- [Action item] For the data below, say how many lines contain "return". Only the number should be given.
• • • • • • •
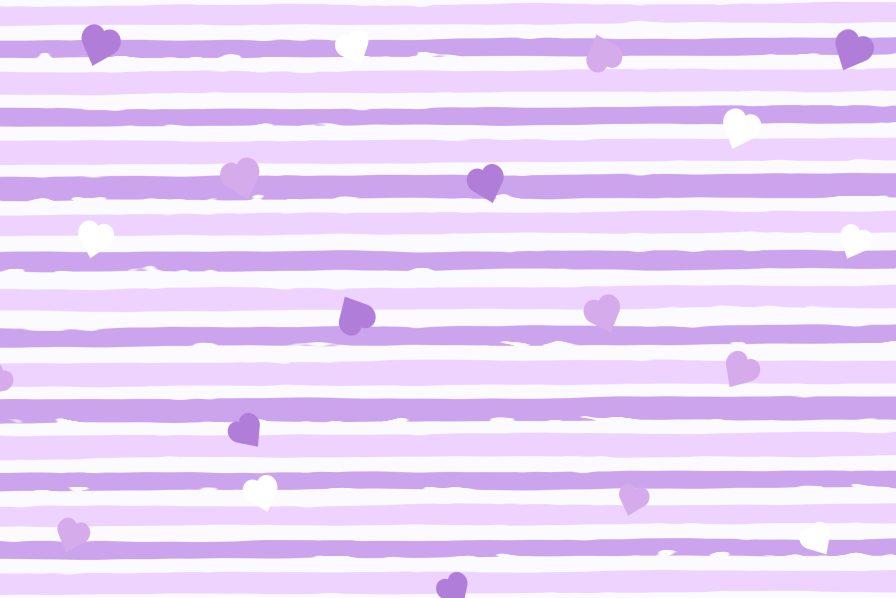
Write a WebGL 2 fragment shader that draws this pattern.

```glsl
#version 300 es
precision highp float;
// Hand-painted lilac stripes with ragged edges and scattered tilted hearts.

#define STRIPE_PITCH 0.0594
#define FIRST_STRIPE 0.0235
#define PITCH_SWAY 0.0088
#define STRIPE_SLOPE 0.004
#define EDGE_WAVE 0.0042
#define EDGE_TEAR 0.017
#define HEART_MIN 0.047
#define HEART_MAX 0.062
#define HEART_JITTER 0.022

uniform vec2 u_resolution;
out vec4 fragColor;

const float PI = 3.14159265;
const vec3 PAPER = vec3(0.984, 0.982, 1.0);
const vec3 PALE_LILAC = vec3(0.935, 0.825, 1.0);
const vec3 LILAC = vec3(0.80, 0.64, 0.93);
const vec3 HEART_VIOLET = vec3(0.69, 0.49, 0.85);
const vec3 HEART_WHITE = vec3(1.0);
const vec3 HEART_MAUVE = vec3(0.84, 0.67, 0.925);

vec2 hash22(vec2 p) {
    vec3 q = fract(vec3(p.xyx) * vec3(0.1031, 0.1030, 0.0973));
    q += dot(q, q.yzx + 33.33);
    return fract((q.xx + q.yz) * q.zy);
}

float cornerSlope(vec2 cell, vec2 f, vec2 corner) {
    float a = 2.0 * PI * hash22(cell + corner).x;
    return dot(vec2(cos(a), sin(a)), f - corner);
}

float gradientNoise(vec2 p) {
    vec2 i = floor(p), f = p - i;
    vec2 u = f * f * f * (f * (f * 6.0 - 15.0) + 10.0);
    float low = mix(cornerSlope(i, f, vec2(0, 0)), cornerSlope(i, f, vec2(1, 0)), u.x);
    float high = mix(cornerSlope(i, f, vec2(0, 1)), cornerSlope(i, f, vec2(1, 1)), u.x);
    return mix(low, high, u.y);
}

float coverage(float d) {
    float px = 0.75 / u_resolution.y;
    return 1.0 - smoothstep(-px, px, d);
}

// Heart with its tip at the origin and lobes reaching y = 1.1.
float heartDistance(vec2 p) {
    p.x = abs(p.x);
    if (p.x + p.y > 1.0) return length(p - vec2(0.25, 0.75)) - 0.35355;
    float side = length(p - 0.5 * max(p.x + p.y, 0.0));
    return min(length(p - vec2(0.0, 1.0)), side) * sign(p.x - p.y);
}

// Stripes: y runs downward, alternating pale and deep bands.
vec3 paintStripes(vec2 p) {
    float turn = 2.0 * PI * (p.y - FIRST_STRIPE) / (16.0 * STRIPE_PITCH);
    float y = p.y + PITCH_SWAY * sin(turn) + STRIPE_SLOPE * (p.x - 0.75);
    float index = round((y - FIRST_STRIPE) / STRIPE_PITCH);
    float offset = y - FIRST_STRIPE - index * STRIPE_PITCH;
    bool deep = mod(index, 2.0) > 0.5;
    float side = offset < 0.0 ? 0.0 : 1.0;
    float seed = index * 3.73 + side * 1.41 + 40.3;

    float halfWidth = deep ? 0.0166 + 0.0028 * cos((index - 5.0) * PI / 3.0)
                           : 0.0170 + 0.0025 * hash22(vec2(index, 5.0)).x;
    float wave = gradientNoise(vec2(p.x * 4.0, seed))
               + 0.35 * gradientNoise(vec2(p.x * 15.0, seed + 60.0));

    // Dry-brush flecks, strongest under the deep bands.
    float worn = smoothstep(0.0, 0.25, gradientNoise(vec2(p.x * 5.0 + 9.0, seed + 90.0)));
    float fleck = max(gradientNoise(vec2(p.x * 22.0, p.y * 95.0)), 0.0);
    float strength = deep && side > 0.5 ? 1.0 : 0.35;
    float tear = EDGE_TEAR * strength * worn * fleck;

    float d = abs(offset) - halfWidth - EDGE_WAVE * wave + tear;
    return mix(PAPER, deep ? LILAC : PALE_LILAC, coverage(d));
}

// Centre of a heart on a staggered grid that bows in the middle rows.
vec2 heartCentre(int row, int k) {
    float r = float(row), c = float(k);
    if (row == 4)
        return vec2(0.125 + 0.3125 * c, 0.896 + 0.088 * cos(PI * c) * sin(PI * c / 4.0));
    float stagger = row % 2 == 1 ? -0.185 : 0.0;
    float bow = -0.078 * sin(PI * r / 4.0) * cos(2.1 * c);
    return vec2(0.168 + 0.42 * c + stagger, 0.078 + 0.203 * r + bow);
}

void main() {
    vec2 p = gl_FragCoord.xy / u_resolution.y;
    p.y = 1.0 - p.y;
    vec3 color = paintStripes(p);

    for (int row = 0; row < 5; row++) {
        int count = row == 4 ? 5 : 4;
        for (int k = 0; k < count; k++) {
            if (row % 2 == 1 && k == row - 1) continue; // gaps in odd rows
            vec2 id = vec2(k, row);
            vec2 rnd = hash22(id + 17.0);
            vec2 rel = p - heartCentre(row, k) - HEART_JITTER * (hash22(id + 53.0) - 0.5);
            rel.y = -rel.y;

            // Tip leans left or right; two hearts are upside down.
            float tilt = 0.15 - 0.6 * cos(2.1 * float(k)) + 0.5 * (rnd.x - 0.5);
            if (row < 4 && 2 * k + row == 4) tilt += PI;
            float c = cos(tilt), s = sin(tilt);
            float size = mix(HEART_MIN, HEART_MAX, rnd.y);
            vec2 q = vec2(c * rel.x + s * rel.y, c * rel.y - s * rel.x) / size;
            float d = heartDistance(vec2(q.x / 0.9, q.y + 0.55)) * size;

            int stride = row > 0 && row % 2 == 0 ? 2 : 1;
            int tone = (k * stride + (row + 1) / 2) % 3;
            vec3 fill = tone == 0 ? HEART_VIOLET : tone == 1 ? HEART_WHITE : HEART_MAUVE;
            color = mix(color, fill, coverage(d));
        }
    }
    fragColor = vec4(color, 1.0);
}
```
• • • • • • •
- [Written response] 9